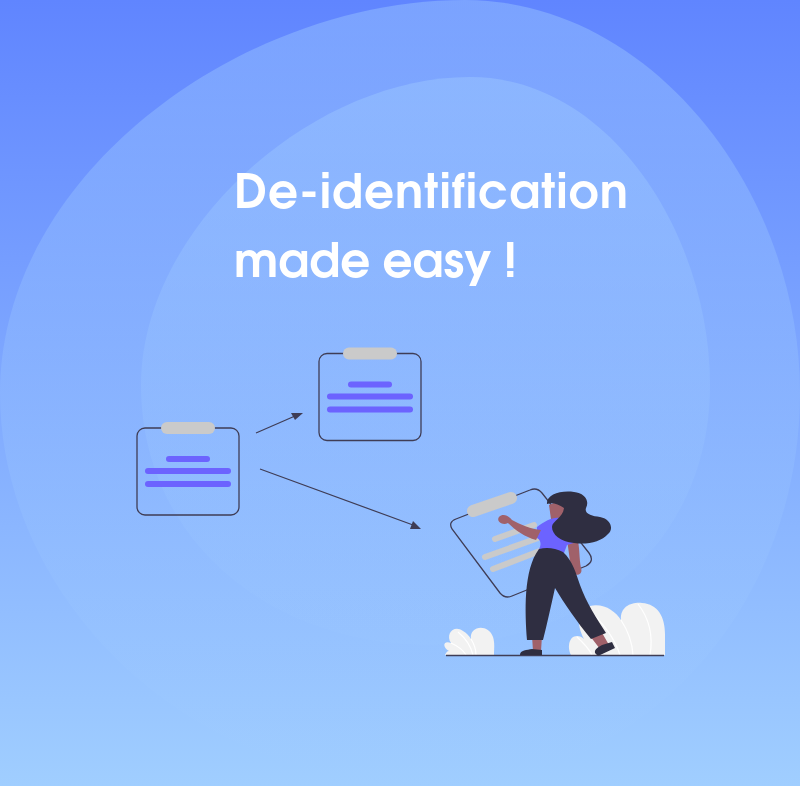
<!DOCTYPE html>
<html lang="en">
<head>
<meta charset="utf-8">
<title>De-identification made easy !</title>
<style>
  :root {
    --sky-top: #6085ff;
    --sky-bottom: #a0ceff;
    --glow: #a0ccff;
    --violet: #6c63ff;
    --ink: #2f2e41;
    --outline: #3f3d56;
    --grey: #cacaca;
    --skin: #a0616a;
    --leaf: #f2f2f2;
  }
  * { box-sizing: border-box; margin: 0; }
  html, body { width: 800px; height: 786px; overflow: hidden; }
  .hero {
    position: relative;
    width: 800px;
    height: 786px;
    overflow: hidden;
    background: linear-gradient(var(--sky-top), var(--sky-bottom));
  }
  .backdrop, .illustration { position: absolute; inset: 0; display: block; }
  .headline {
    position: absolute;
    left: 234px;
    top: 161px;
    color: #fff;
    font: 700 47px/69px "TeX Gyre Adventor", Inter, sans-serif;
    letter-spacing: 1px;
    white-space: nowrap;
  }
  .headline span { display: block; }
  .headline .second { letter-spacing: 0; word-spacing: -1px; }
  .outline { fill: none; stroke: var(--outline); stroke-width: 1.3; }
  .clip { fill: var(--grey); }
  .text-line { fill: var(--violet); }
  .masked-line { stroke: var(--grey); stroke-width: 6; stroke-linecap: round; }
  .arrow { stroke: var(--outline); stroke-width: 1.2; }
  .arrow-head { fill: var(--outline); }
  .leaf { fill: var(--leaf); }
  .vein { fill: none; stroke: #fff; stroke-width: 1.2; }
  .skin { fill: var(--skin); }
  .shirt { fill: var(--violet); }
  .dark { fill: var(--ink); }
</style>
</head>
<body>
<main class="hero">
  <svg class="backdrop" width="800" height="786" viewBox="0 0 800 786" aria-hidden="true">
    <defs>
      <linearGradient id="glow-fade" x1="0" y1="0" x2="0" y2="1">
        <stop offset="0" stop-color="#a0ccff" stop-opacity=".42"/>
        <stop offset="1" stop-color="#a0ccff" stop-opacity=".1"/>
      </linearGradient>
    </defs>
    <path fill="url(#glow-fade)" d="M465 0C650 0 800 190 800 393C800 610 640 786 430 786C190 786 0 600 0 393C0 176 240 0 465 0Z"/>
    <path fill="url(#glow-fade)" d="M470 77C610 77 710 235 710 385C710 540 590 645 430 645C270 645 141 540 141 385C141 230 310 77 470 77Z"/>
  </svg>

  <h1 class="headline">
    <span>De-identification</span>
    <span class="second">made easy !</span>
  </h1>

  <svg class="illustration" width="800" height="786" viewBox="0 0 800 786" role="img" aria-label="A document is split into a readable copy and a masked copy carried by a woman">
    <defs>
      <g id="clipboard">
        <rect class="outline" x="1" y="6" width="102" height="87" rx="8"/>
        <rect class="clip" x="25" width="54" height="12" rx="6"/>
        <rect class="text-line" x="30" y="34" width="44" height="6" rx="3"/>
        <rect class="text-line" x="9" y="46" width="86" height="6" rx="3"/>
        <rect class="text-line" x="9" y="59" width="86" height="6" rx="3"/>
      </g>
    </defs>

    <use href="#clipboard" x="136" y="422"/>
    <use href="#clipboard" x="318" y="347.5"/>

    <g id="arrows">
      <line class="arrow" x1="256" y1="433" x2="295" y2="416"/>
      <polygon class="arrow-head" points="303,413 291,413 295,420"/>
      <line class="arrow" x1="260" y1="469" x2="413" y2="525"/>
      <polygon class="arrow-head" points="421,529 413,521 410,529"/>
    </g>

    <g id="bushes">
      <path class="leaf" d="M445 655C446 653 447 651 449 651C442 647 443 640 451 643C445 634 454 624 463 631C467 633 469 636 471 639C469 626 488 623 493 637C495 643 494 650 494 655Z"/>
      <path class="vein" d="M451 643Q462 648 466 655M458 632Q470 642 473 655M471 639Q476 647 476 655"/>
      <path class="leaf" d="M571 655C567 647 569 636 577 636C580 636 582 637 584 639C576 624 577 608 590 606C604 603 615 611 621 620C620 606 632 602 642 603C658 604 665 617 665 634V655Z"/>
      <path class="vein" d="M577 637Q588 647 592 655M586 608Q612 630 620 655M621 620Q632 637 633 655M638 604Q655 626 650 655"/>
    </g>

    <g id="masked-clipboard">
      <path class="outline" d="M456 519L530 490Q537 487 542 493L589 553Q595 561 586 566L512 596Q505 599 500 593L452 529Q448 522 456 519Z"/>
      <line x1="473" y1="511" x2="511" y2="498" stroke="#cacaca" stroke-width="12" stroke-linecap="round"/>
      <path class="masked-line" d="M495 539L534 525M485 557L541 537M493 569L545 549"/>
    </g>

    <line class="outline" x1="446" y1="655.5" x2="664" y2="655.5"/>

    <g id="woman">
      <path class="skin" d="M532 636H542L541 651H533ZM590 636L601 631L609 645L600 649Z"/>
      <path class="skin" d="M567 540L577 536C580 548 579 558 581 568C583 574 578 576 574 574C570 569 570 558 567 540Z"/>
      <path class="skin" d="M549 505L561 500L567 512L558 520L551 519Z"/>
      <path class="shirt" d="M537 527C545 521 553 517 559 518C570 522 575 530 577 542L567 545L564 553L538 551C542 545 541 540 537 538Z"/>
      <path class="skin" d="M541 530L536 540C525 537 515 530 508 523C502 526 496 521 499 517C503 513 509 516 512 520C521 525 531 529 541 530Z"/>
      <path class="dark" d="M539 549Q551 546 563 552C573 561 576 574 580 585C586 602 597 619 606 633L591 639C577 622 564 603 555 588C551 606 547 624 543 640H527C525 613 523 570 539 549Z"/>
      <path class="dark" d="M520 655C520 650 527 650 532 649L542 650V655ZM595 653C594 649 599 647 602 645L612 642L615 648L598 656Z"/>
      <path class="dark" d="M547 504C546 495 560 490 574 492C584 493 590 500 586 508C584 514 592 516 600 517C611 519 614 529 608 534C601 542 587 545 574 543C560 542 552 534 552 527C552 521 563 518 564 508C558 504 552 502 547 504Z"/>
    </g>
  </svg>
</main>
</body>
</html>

**Required work**
Report how many lines in these entries contain "stroke". Answer with the number only.

**Solved problem**
5